Published:  18 January, 2007

The talk in the Square Mile is of bumper bonuses for bankers, based on the boom in mergers-and-acquisitions business. There have been several notable deals already this year, not least the takeover of Allied Domecq by Pernod Ricard, but companies are enjoying strong cash flows, interest rates are comparatively low and unlikely to go higher in this cycle, and target companies remain relatively cheap - classic corporate-expansion backdrop.

And bankers are only too keen to identify the targets. Take Spirit Group, the former Punch Taverns-owned chain of 2,000 or so houses based largely in the south of England. The board let it be known informally that they were considering a flotation so that the company's private-equity backers could get some of their money out of the venture. Ball-park figures of 2.5bn to 3bn were mentioned for the company's valuation.

That whetted appetites. Punch itself was linked with a buyback as early as June, with the main interest being some 1,500 houses that it could convert to tenancies. Mitchells & Butlers, the former Bass-managed house operation that trades under names such as All Bar One, has expressed keen interest in the 500+ high-street bars, notably the Chef & Brewer outlets. It has even been suggested that Punch and M&B might work together on a break-up of Spirit.

Not to be left out of the party, Robert Tchenguiz, the property tycoon with a keen interest in acquiring licensed premises,

has made an approach to the company, while Robin Saunders, a former star investment banker who has set up her own private-equity vehicle, has approached Spirit with a view to making an offer. And those are only the declared runners and riders.

Meanwhile, the City cannot scotch the perennial rumour that Britain's biggest brewer, Scottish & Newcastle, is high
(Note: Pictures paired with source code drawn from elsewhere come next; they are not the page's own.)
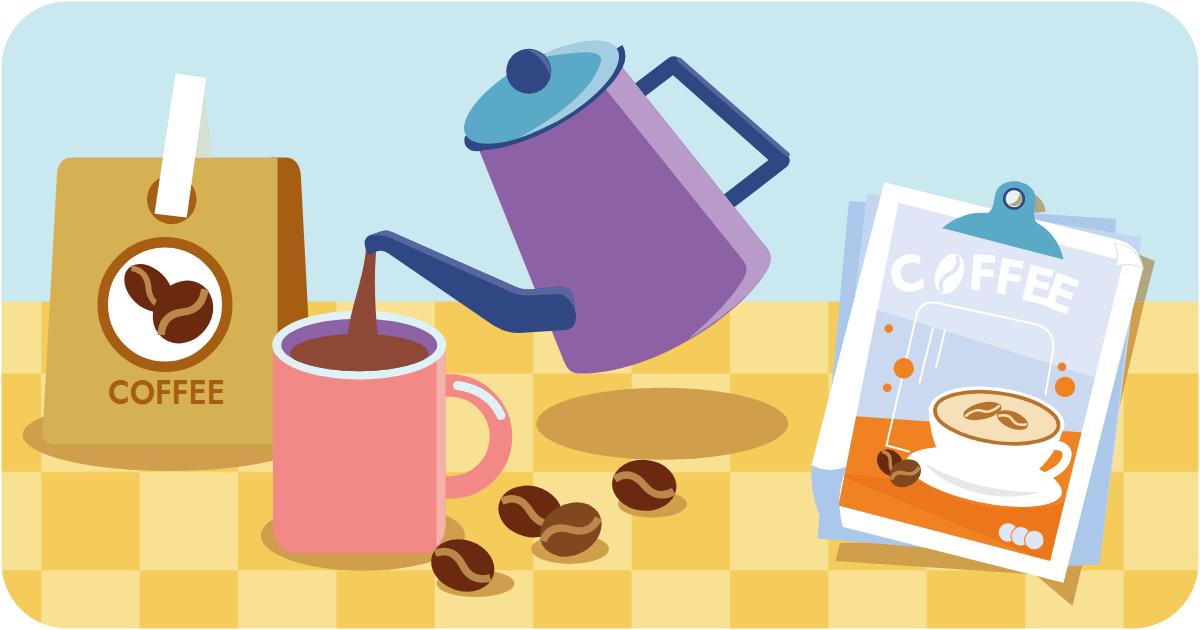
<!DOCTYPE html>
<html lang="en">
<head>
<meta charset="utf-8">
<title>Coffee time</title>
<link rel="stylesheet" href="https://fonts.googleapis.com/css2?family=Jost:wght@600;700&amp;display=swap">
<style>
:root{
  --sky:#c9e8f0; --cloth-light:#f9e193; --cloth-dark:#f5cb59; --shadow:#cf9f4b;
  --kraft:#d6b154; --brown:#a65f12; --bean:#6b2a0f; --bean-soft:#80481f; --slit:#bb874a;
  --pink:#f28986; --pink-light:#f4b2ab; --rim:#def1f5; --purple:#8d61a6; --lilac:#b99bc9;
  --coffee:#8d4935; --navy:#2f4783; --navy-light:#5866a0; --teal:#5aaac7; --teal-light:#a3cde0;
  --paper-blue:#abc8ea; --paper-pale:#c3d6f1; --poster:#dfe6f5; --poster-deep:#cad9f0;
  --orange:#f08221; --orange-deep:#e96d16; --cream:#f6e0b8; --latte:#b8742f;
}
html,body{margin:0;width:1200px;height:630px;overflow:hidden;background:#fff}
svg{display:block}
.bag-label{font:600 22px "Jost","Century Gothic",sans-serif;fill:var(--brown)}
.poster-title{font:700 34px "Jost","Century Gothic",sans-serif;fill:#fff}
.shadow{fill:var(--shadow)}
.frame-line{fill:none;stroke:#fff;stroke-width:1.3;stroke-linecap:round}
</style>
</head>
<body>
<svg width="1200" height="630" viewBox="0 0 800 420" role="img" aria-label="Coffee bag, mug, pouring pot and a clipboard with a coffee poster on a checked tablecloth">
  <defs>
    <clipPath id="card"><rect x="1" y="1" width="798" height="418" rx="44"/></clipPath>
    <pattern id="check" x="27.5" y="249" width="131.2" height="131.2" patternUnits="userSpaceOnUse">
      <rect width="131.2" height="131.2" fill="var(--cloth-dark)"/>
      <rect width="65.6" height="65.6" fill="var(--cloth-light)"/>
      <rect x="65.6" y="65.6" width="65.6" height="65.6" fill="var(--cloth-light)"/>
    </pattern>
    <g id="bean">
      <ellipse rx="21.5" ry="17"/>
      <path d="M-20-2C-13-8-6-6 0 0S13 7 20 2" fill="none" stroke="var(--slit)" stroke-width="5"/>
    </g>
    <clipPath id="mug-opening"><ellipse cx="239.500" cy="230" rx="52" ry="17.500"/></clipPath>
    <clipPath id="lid-top"><ellipse cx="361" cy="61.500" rx="58" ry="22" transform="rotate(-29.500 361 61.500)"/></clipPath>
    <clipPath id="poster-area"><path d="M599 135L749 174L700 374L559 337Z"/></clipPath>
  </defs>

  <g clip-path="url(#card)">
    <g id="background">
      <rect width="800" height="202" fill="var(--sky)"/>
      <rect y="201" width="800" height="219" fill="url(#check)"/>
    </g>

    <g id="coffee-bag">
      <ellipse class="shadow" cx="113" cy="290" rx="98" ry="24"/>
      <path d="M180 105H190Q199 105 200.500 116L210 296H180Z" fill="var(--brown)"/>
      <path d="M48 105H185V296H36Q28 296 28.500 287L38 116Q39 105 48 105Z" fill="var(--kraft)"/>
      <circle cx="114.500" cy="133" r="16.500" fill="var(--brown)"/>
      <path d="M136 62L142 105H130Z" fill="#d5e0d3"/>
      <path d="M117 49L137.500 52L124.500 145L103 142.500Z" fill="#fff"/>
      <circle cx="110" cy="203" r="41.500" fill="#fff" stroke="var(--brown)" stroke-width="7"/>
      <g fill="var(--bean)">
        <use href="#bean" transform="translate(99 192) rotate(44) scale(.87 .76)"/>
        <g transform="translate(122 208) rotate(-52)"><ellipse rx="22" ry="19"/><path d="M-21-2C-13-8-6-6 0 0S13 7 21 2" fill="none" stroke="var(--slit)" stroke-width="5"/></g>
      </g>
      <text class="bag-label" x="72" y="269.500" textLength="78" lengthAdjust="spacingAndGlyphs">COFFEE</text>
    </g>

    <ellipse id="pot-shadow" class="shadow" cx="441.500" cy="282.500" rx="84" ry="24"/>

    <g id="mug">
      <ellipse class="shadow" cx="242" cy="357" rx="68" ry="23.500"/>
      <path d="M293 257H300A34 34 0 0 1 300 325H293" fill="none" stroke="var(--pink)" stroke-width="15"/>
      <path d="M305 257Q326 260 334 277" fill="none" stroke="var(--rim)" stroke-width="6" stroke-linecap="round"/>
      <path d="M182 230H297V350Q297 369 278 369H201Q182 369 182 350Z" fill="var(--pink)"/>
      <path d="M291 240L297 230V350Q297 359 291 364Z" fill="var(--pink-light)"/>
      <ellipse cx="239.500" cy="230" rx="58" ry="23" fill="var(--rim)"/>
      <g clip-path="url(#mug-opening)">
        <rect x="180" y="205" width="120" height="50" fill="var(--purple)"/>
        <ellipse cx="239.500" cy="235.500" rx="46" ry="13" fill="var(--coffee)"/>
      </g>
      <path d="M244 165C243 184 234 203 231 227Q241 232 252 227C250 205 249 185 251 165Z" fill="var(--coffee)"/>
    </g>

    <g id="coffee-pot">
      <path d="M424 62L449 43L521 107L486 134" fill="none" stroke="var(--navy)" stroke-width="11" stroke-linejoin="round"/>
      <path d="M453 40L525 103" fill="none" stroke="var(--navy-light)" stroke-width="3" stroke-linecap="round"/>
      <path d="M319 99L415 45L511 165Q516 171 512 179C493 212 432 250 386 249Q379 249 376 241Z" fill="var(--purple)"/>
      <path d="M401 56L415 45L511 165Q516 171 512 179C503 195 481 213 459 226C476 211 491 196 497 183Q499 178 495 173Z" fill="var(--lilac)"/>
      <path d="M310 91C308 97 313 103 323 100C356 98 403 69 415 45Q419 37 415 30Z" fill="var(--navy)"/>
      <g clip-path="url(#lid-top)">
        <rect x="300" y="20" width="125" height="85" fill="var(--teal)"/>
        <path d="M362 38C384 35 405 31 400 43C394 61 370 79 344 93L424 58V18H380Z" fill="var(--teal-light)"/>
      </g>
      <circle cx="352.500" cy="47.500" r="15" fill="var(--navy)"/>
      <path d="M351 33C363 33 368 42 367 51C364 43 360 37 351 33Z" fill="var(--navy-light)"/>
      <path d="M243 162Q243 159 246 157L255 154Q258 153 262 155L341 190Q347 193 353 193L373 191Q380 191 382 197L384 211Q384 219 377 220L346 222Q337 222 329 217L259 169Q255 166 250 168L247 170Q244 170 243 162Z" fill="var(--navy)"/>
      <path d="M246 157L255 154Q258 153 262 155L341 190Q347 193 353 193L373 191Q380 191 382 197L383 206Q379 196 371 196L352 197Q345 197 339 194L261 159Q256 156 246 157Z" fill="var(--navy-light)"/>
    </g>

    <g id="loose-beans">
      <ellipse class="shadow" cx="435" cy="336" rx="23" ry="9"/>
      <ellipse class="shadow" cx="380" cy="366" rx="26" ry="10"/>
      <ellipse class="shadow" cx="317" cy="389" rx="26" ry="9"/>
      <use href="#bean" fill="var(--bean)" transform="translate(429.500 323.500) rotate(6)"/>
      <use href="#bean" fill="var(--bean)" transform="translate(353.500 341) rotate(14)"/>
      <use href="#bean" fill="var(--bean-soft)" transform="translate(380.500 353) rotate(-28)"/>
      <use href="#bean" fill="var(--bean)" transform="translate(308.500 377) rotate(18)"/>
    </g>

    <g id="clipboard">
      <path d="M755 168L770 174L763 201H745Z" fill="#b0a77f"/>
      <path d="M755 201H763L715 404L690 383L557 374L560 362L700 360Z" class="shadow"/>
      <path d="M566 134L744 146L733 375L545 359Z" fill="var(--paper-blue)"/>
      <path d="M578 129L761 158L733 376L552 350Z" fill="var(--paper-pale)"/>
      <path d="M745 190L756 185L733 376L706 378Z" fill="var(--paper-blue)"/>
      <path d="M589.500 121.500L746 160Q760 164 762 179L709 388.500L561 351Q542 336 541 310Z" fill="#fff"/>
      <path d="M541 310Q552 316 565 311Q556 329 562 352Q549 354 545 340Q540 326 541 310Z" fill="var(--paper-blue)"/>
      <g clip-path="url(#poster-area)">
        <rect x="540" y="120" width="220" height="265" fill="var(--poster)"/>
        <path d="M580 205L760 261V310H550Z" fill="var(--poster-deep)"/>
        <path d="M550 276L760 291V390H540Z" fill="var(--orange)"/>
        <path d="M555 315L621 322Q650 346 708 336L716 325L705 374L690 371Z" fill="var(--orange-deep)" opacity=".55"/>
      </g>
      <path d="M743 162Q759 164 762 179Q753 174 743 178Q747 171 743 162Z" fill="#fff" stroke="#dde4ec" stroke-width=".8"/>

      <g id="poster-lettering">
        <text class="poster-title" x="595 620 645 662 679 694" y="196 195 193 195 199 203" rotate="-9 0 4 9 14 21" aria-label="COFFEE">C<tspan fill="none">O</tspan>FFEE</text>
        <g transform="translate(633 182.500) rotate(-68)" fill="#fff">
          <ellipse rx="14" ry="9"/>
          <path d="M-13 0C-8-5-4-3 0 0S8 5 13 0" fill="none" stroke="var(--poster)" stroke-width="2.800"/>
        </g>
      </g>

      <g id="poster-frame">
        <path class="frame-line" d="M606 301L591 297L611 210Q614 200 625 202L690 216Q704 220 702 234L697 263"/>
        <path class="frame-line" d="M622 219L613 255M630 220L624 245"/>
      </g>
      <g fill="var(--orange)">
        <circle cx="602.500" cy="245.500" r="6.800"/><circle cx="592.500" cy="219" r="2.900"/><circle cx="591.500" cy="258.500" r="2.900"/>
        <circle cx="708" cy="244.500" r="2.900"/><circle cx="710" cy="258" r="6.800"/>
      </g>

      <g id="latte-cup">
        <ellipse cx="656" cy="318" rx="53" ry="17" transform="rotate(12 656 318)" fill="#fff"/>
        <path d="M617 309C628 325 666 337 693 328C672 329 640 323 617 309Z" fill="#e6e7ea"/>
        <path d="M703 297C716 296 715 313 693 319" fill="none" stroke="#fff" stroke-width="6"/>
        <path d="M619 272C620 296 628 310 641 319Q659 328 678 323C695 314 706 300 709 284Z" fill="#fff"/>
        <ellipse cx="664.500" cy="278" rx="45.500" ry="19.500" transform="rotate(8 664.500 278)" fill="#fff"/>
        <ellipse cx="664.500" cy="278.500" rx="41.500" ry="16.500" transform="rotate(8 664.500 278.500)" fill="var(--cream)" stroke="var(--latte)" stroke-width="2.500"/>
        <g fill="var(--latte)" stroke="none">
          <g transform="translate(655 274) rotate(-13)"><ellipse rx="13" ry="5.500"/><path d="M-12 1Q-5-3 0 0T12-1" fill="none" stroke="var(--cream)" stroke-width="1.700"/></g>
          <g transform="translate(675 280) rotate(22)"><ellipse rx="11" ry="5.500"/><path d="M-10 1Q-4-3 0 0T10-1" fill="none" stroke="var(--cream)" stroke-width="1.700"/></g>
        </g>
      </g>
      <use href="#bean" fill="var(--bean)" transform="translate(593.500 308.500) rotate(48) scale(.46)"/>
      <use href="#bean" fill="var(--bean-soft)" transform="translate(603.500 315.500) rotate(-30) scale(.51)"/>
      <g fill="var(--poster)" stroke="var(--orange)" stroke-width=".7">
        <circle cx="672" cy="355" r="6.500"/><circle cx="680.500" cy="357.500" r="6.500"/><circle cx="689.500" cy="360" r="6.500"/>
      </g>

      <g id="clip">
        <path d="M684 127Q696 131 697 141L690 142Z" fill="#b0a77f"/>
        <path d="M628 152C639 143 650 141 658 142Q662 141 663 132C664 123 671 120 679 121C688 123 692 129 690 137Q688 146 692 149C701 154 707 163 709 173Z" fill="var(--teal)"/>
        <circle cx="676" cy="132.500" r="6.500" fill="#e8f1f4" stroke="var(--navy)" stroke-width="1.800"/>
        <path d="M672 136Q679 136 680 128Q684 136 676 137.500Z" fill="#b0a77f"/>
      </g>
    </g>
  </g>
</svg>
</body>
</html>
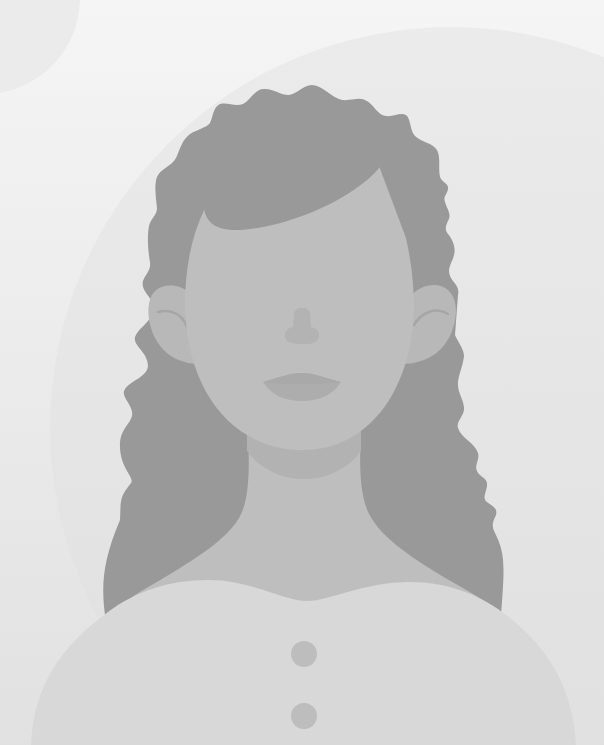
<!DOCTYPE html>
<html lang="en">
<head>
<meta charset="utf-8">
<title>Avatar placeholder</title>
<style>
:root {
  --backdrop-top: #f5f5f5;
  --backdrop-bottom: #e1e1e1;
  --disc-top: #ebebeb;
  --disc-bottom: #dfdfdf;
  --hair: #999;
  --skin: #bebebe;
  --ear: #b8b8b8;
  --shade: #b2b2b2;
  --nose: #b3b3b3;
  --ear-line: #a6a6a6;
  --lips: #adadad;
  --lip-upper: #a9a9a9;
  --blouse: #d8d8d8;
  --button: #bdbdbd;
}
html, body { margin: 0; overflow: hidden; }
.avatar { display: block; width: 604px; height: 745px; }
.backdrop { fill: url(#backdrop-fade); }
.disc { fill: url(#disc-fade); }
.corner-disc { fill: var(--disc-top); }
.hair { fill: var(--hair); }
.skin { fill: var(--skin); }
.ear { fill: var(--ear); }
.ear-line { fill: none; stroke: var(--ear-line); stroke-width: 2.5; stroke-linecap: round; }
.neck-shade { fill: var(--shade); }
.nose { fill: var(--nose); }
.lips { fill: var(--lips); }
.lip-upper { fill: var(--lip-upper); }
.blouse { fill: var(--blouse); }
.button { fill: var(--button); }
</style>
</head>
<body>
<svg class="avatar" viewBox="0 0 604 745" role="img" aria-label="Grey avatar of a woman with long wavy hair">
  <defs>
    <linearGradient id="backdrop-fade" x1="0" y1="0" x2="0" y2="1">
      <stop offset="0" stop-color="var(--backdrop-top)"/>
      <stop offset="1" stop-color="var(--backdrop-bottom)"/>
    </linearGradient>
    <linearGradient id="disc-fade" x1="0" y1="0" x2="0" y2="1">
      <stop offset="0" stop-color="var(--disc-top)"/>
      <stop offset="1" stop-color="var(--disc-bottom)"/>
    </linearGradient>
    <clipPath id="neck-clip">
      <path d="M247 425H361V490H247Z"/>
    </clipPath>
  </defs>

  <g id="background">
    <rect class="backdrop" width="604" height="745"/>
    <circle class="disc" cx="451" cy="428" r="401"/>
    <circle class="corner-disc" cx="-16" cy="-2" r="96"/>
  </g>

  <path id="hair-back" class="hair" d="M105 615C101 585 103 560 120 520C121 500 119 498 131 483C135 478 121 469 120 448C119 430 129 426 132 416C134 406 122 398 124 391C128 381 147 378 148 366C148 352 133 346 135 337C138 329 146 325 150 318L152 301C147 294 141 288 143 281C146 273 151 271 150 262C148 251 147 236 149 226C151 218 157 215 157 208C156 199 154 184 157 177C161 168 171 167 176 158C180 149 182 140 190 134C198 129 206 128 210 123C213 117 213 107 220 104C228 102 235 107 243 104C251 100 254 90 263 89C273 88 280 95 289 95C297 94 303 85 312 85C324 86 332 98 342 100C351 101 358 97 365 100C374 104 377 115 386 116C394 117 400 112 406 115C411 119 410 131 415 136C421 142 433 143 437 150C441 158 438 168 440 177C442 183 449 183 448 189C447 195 443 196 445 202C447 209 451 213 449 219C446 225 444 229 448 234C453 240 456 248 454 255C452 263 447 268 450 276C453 283 460 286 458 295L455 335C458 342 464 349 464 356C463 366 459 373 458 382C457 393 465 401 464 410C463 417 456 422 458 428C461 438 475 443 478 453C480 460 474 465 477 471C480 478 488 477 487 486C486 493 482 498 487 502C492 506 498 508 496 515C493 521 491 526 495 533C505 553 505 564 501 615L430 650H180Z"/>

  <g id="neck">
    <path class="skin" d="M248 425C249 460 251 498 239 518C222 547 172 572 132 597L160 640H450L500 610C450 579 385 549 368 512C358 488 360 455 361 425Z"/>
    <ellipse class="neck-shade" cx="304" cy="422" rx="66" ry="57" clip-path="url(#neck-clip)"/>
  </g>

  <g id="ears">
    <path class="ear" d="M190 293C180 284 164 283 155 291C147 299 147 315 151 328C158 351 176 364 200 364Z"/>
    <path class="ear" d="M412 295C420 285 438 281 448 290C457 298 458 314 453 328C446 351 427 364 401 364Z"/>
    <path class="ear-line" d="M158 312C170 309 182 313 187 327"/>
    <path class="ear-line" d="M414 325C421 313 435 306 448 314"/>
  </g>

  <g id="face">
    <path class="skin" d="M205 208C189 241 185 275 185 308C188 396 236 450 303 450C367 450 411 393 414 310C414 284 411 260 406 238L379 166L290 190Z"/>
    <path class="hair" d="M204 208C206 224 218 231 240 230C281 228 350 203 380 167L330 125L215 160Z"/>
    <path class="nose" d="M294 313C296 306 308 306 310 313L311 327C317 328 320 332 319 337C317 344 309 344 302 344C294 344 286 343 285 337C284 331 288 328 293 327Z"/>
    <path class="lips" d="M263 382C280 377 290 373 302 373C314 373 325 378 341 382C333 395 319 401 302 401C285 401 271 395 263 382Z"/>
    <path class="lip-upper" d="M263 382C280 377 290 373 302 373C314 373 325 378 341 382C316 385 288 385 263 382Z"/>
  </g>

  <g id="blouse">
    <path class="blouse" d="M31 745C34 680 66 643 108 612C136 591 170 580 208 580C251 580 284 601 307 601C330 601 363 582 410 582C447 582 477 594 502 612C549 646 573 689 576 745Z"/>
    <circle class="button" cx="304" cy="654" r="13"/>
    <circle class="button" cx="304" cy="716" r="13"/>
  </g>
</svg>
</body>
</html>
on the wish list of SABMiller. SAB splashed out 4.5bn back in July for Colombia's biggest producer, and observers thought it would have to absorb that purchase before making its next expansionary move. But the gossip is that SABMiller is putting together a 4.9bn offer for before Christmas. For all its expansion recently, SAB remains comparatively weak in Europe, a problem that would be solved by S&N, as well as bringing with it the British group's rapidly expanding interests in Russia, China and India.

One thing is certain: no talks are taking place yet, because S&N CEO Tony Froggatt has been buying shares, something he is not allowed to do if major changes are being discussed.

But it does not stop bankers dreaming of the bonuses they would earn if SAB made a successful approach.